··· THE DATA
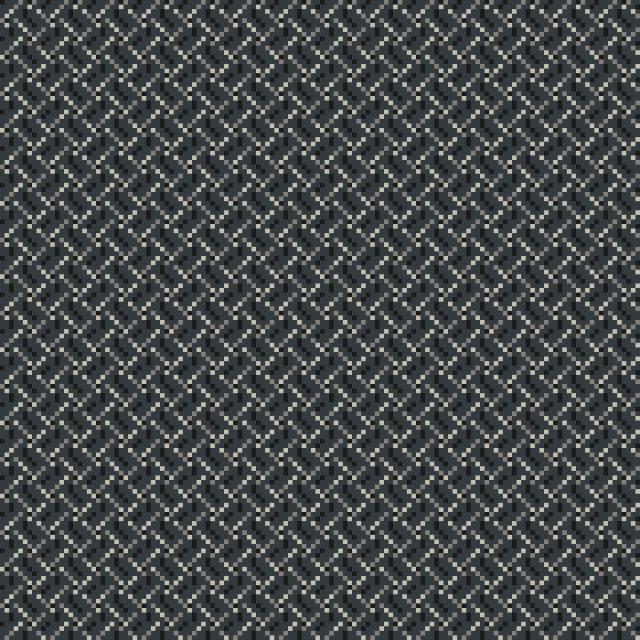
Give the GLSL for this pattern, as a Shadertoy shader.

```glsl
// Woven mosaic of small square cells on slate: two broken zigzags of cream
// and grey run down each repeat, with black cells scattered in their gaps.
// Each cell gets its colour by formula; cell borders are blended over a pixel.

#define CELLS 140.0        // cells across the canvas
#define REPEAT_WIDTH 10.0  // cells in one repeat across
#define REPEAT_HEIGHT 16.0 // rows in one repeat of the light tones
#define ZIGZAG 8.0         // rows in one pair of opposed strokes
#define PHASE_LAG 2.0      // rows by which the second strand is offset
#define STROKE_BREAK 2.0   // sideways jump between strokes, in cells
#define SLATE vec3(0.203, 0.232, 0.243)
#define BLACK vec3(0.105, 0.105, 0.110)
#define GREY vec3(0.515, 0.500, 0.488)
#define CREAM vec3(0.758, 0.748, 0.685)

// Column of a strand (0 or 1): a stroke leaning left, then one leaning right
float strandColumn(float row, float strand) {
    float step8 = mod(row + strand * PHASE_LAG, ZIGZAG);
    float side = 0.5 * ZIGZAG;
    float swing = step8 < side ? side - step8
                               : step8 - side + 1.0 + STROKE_BREAK;
    return strand * 0.5 * REPEAT_WIDTH + swing;
}

// True where the cell lies in the given column of its repeat
bool inColumn(vec2 cell, float column) {
    return mod(cell.x - column + 0.5, REPEAT_WIDTH) < 1.0;
}

// Column halfway across the wider gap between the two strands
float gapColumn(float first, float second) {
    float gap = second - first;
    return gap > 0.5 * REPEAT_WIDTH
        ? first + floor(0.5 * gap)
        : second + floor(0.5 * (REPEAT_WIDTH - gap));
}

vec3 cellColor(vec2 cell) {
    float first = strandColumn(cell.y, 0.0);
    float second = strandColumn(cell.y, 1.0);
    vec3 color = SLATE;

    // Black fills the gaps and sits below each stroke end of the first strand
    bool strokeStart = mod(cell.y + 0.5, 0.5 * ZIGZAG) < 1.0;
    float endAbove = strandColumn(cell.y - 1.0, 0.0);
    if (inColumn(cell, gapColumn(first, second))) color = BLACK;
    if (strokeStart && inColumn(cell, endAbove)) color = BLACK;

    // Light strands lie on top, alternating irregularly in tone
    for (int i = 0; i < 2; i++) {
        float strand = float(i);
        float tone = mod(5.0 * cell.y + 3.0 * strand, REPEAT_HEIGHT);
        if (inColumn(cell, i == 0 ? first : second))
            color = tone < 0.5 * REPEAT_HEIGHT ? GREY : CREAM;
    }
    return color;
}

void mainImage(out vec4 fragColor, in vec2 fragCoord) {
    // Cell coordinates, with rows counted downward from the top
    float cellsPerPixel = CELLS / iResolution.x;
    vec2 p = vec2(fragCoord.x, iResolution.y - fragCoord.y) * cellsPerPixel;

    // Blend the four cells around the nearest corner by pixel coverage
    vec2 corner = floor(p + 0.5);
    vec2 cover = clamp((p - corner) / cellsPerPixel + 0.5, 0.0, 1.0);
    vec3 upper = mix(cellColor(corner - 1.0),
                     cellColor(corner - vec2(0.0, 1.0)), cover.x);
    vec3 lower = mix(cellColor(corner - vec2(1.0, 0.0)),
                     cellColor(corner), cover.x);

    fragColor = vec4(mix(upper, lower, cover.y), 1.0);
}
```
······
PROBLEM REQUIREMENTS
Produce the data again character for character, with the images left out.

RESPONSE TO THE TASK
Give the GLSL for this pattern, as a Shadertoy shader.

```glsl
// Woven mosaic of small square cells on slate: two broken zigzags of cream
// and grey run down each repeat, with black cells scattered in their gaps.
// Each cell gets its colour by formula; cell borders are blended over a pixel.

#define CELLS 140.0        // cells across the canvas
#define REPEAT_WIDTH 10.0  // cells in one repeat across
#define REPEAT_HEIGHT 16.0 // rows in one repeat of the light tones
#define ZIGZAG 8.0         // rows in one pair of opposed strokes
#define PHASE_LAG 2.0      // rows by which the second strand is offset
#define STROKE_BREAK 2.0   // sideways jump between strokes, in cells
#define SLATE vec3(0.203, 0.232, 0.243)
#define BLACK vec3(0.105, 0.105, 0.110)
#define GREY vec3(0.515, 0.500, 0.488)
#define CREAM vec3(0.758, 0.748, 0.685)

// Column of a strand (0 or 1): a stroke leaning left, then one leaning right
float strandColumn(float row, float strand) {
    float step8 = mod(row + strand * PHASE_LAG, ZIGZAG);
    float side = 0.5 * ZIGZAG;
    float swing = step8 < side ? side - step8
                               : step8 - side + 1.0 + STROKE_BREAK;
    return strand * 0.5 * REPEAT_WIDTH + swing;
}

// True where the cell lies in the given column of its repeat
bool inColumn(vec2 cell, float column) {
    return mod(cell.x - column + 0.5, REPEAT_WIDTH) < 1.0;
}

// Column halfway across the wider gap between the two strands
float gapColumn(float first, float second) {
    float gap = second - first;
    return gap > 0.5 * REPEAT_WIDTH
        ? first + floor(0.5 * gap)
        : second + floor(0.5 * (REPEAT_WIDTH - gap));
}

vec3 cellColor(vec2 cell) {
    float first = strandColumn(cell.y, 0.0);
    float second = strandColumn(cell.y, 1.0);
    vec3 color = SLATE;

    // Black fills the gaps and sits below each stroke end of the first strand
    bool strokeStart = mod(cell.y + 0.5, 0.5 * ZIGZAG) < 1.0;
    float endAbove = strandColumn(cell.y - 1.0, 0.0);
    if (inColumn(cell, gapColumn(first, second))) color = BLACK;
    if (strokeStart && inColumn(cell, endAbove)) color = BLACK;

    // Light strands lie on top, alternating irregularly in tone
    for (int i = 0; i < 2; i++) {
        float strand = float(i);
        float tone = mod(5.0 * cell.y + 3.0 * strand, REPEAT_HEIGHT);
        if (inColumn(cell, i == 0 ? first : second))
            color = tone < 0.5 * REPEAT_HEIGHT ? GREY : CREAM;
    }
    return color;
}

void mainImage(out vec4 fragColor, in vec2 fragCoord) {
    // Cell coordinates, with rows counted downward from the top
    float cellsPerPixel = CELLS / iResolution.x;
    vec2 p = vec2(fragCoord.x, iResolution.y - fragCoord.y) * cellsPerPixel;

    // Blend the four cells around the nearest corner by pixel coverage
    vec2 corner = floor(p + 0.5);
    vec2 cover = clamp((p - corner) / cellsPerPixel + 0.5, 0.0, 1.0);
    vec3 upper = mix(cellColor(corner - 1.0),
                     cellColor(corner - vec2(0.0, 1.0)), cover.x);
    vec3 lower = mix(cellColor(corner - vec2(1.0, 0.0)),
                     cellColor(corner), cover.x);

    fragColor = vec4(mix(upper, lower, cover.y), 1.0);
}
```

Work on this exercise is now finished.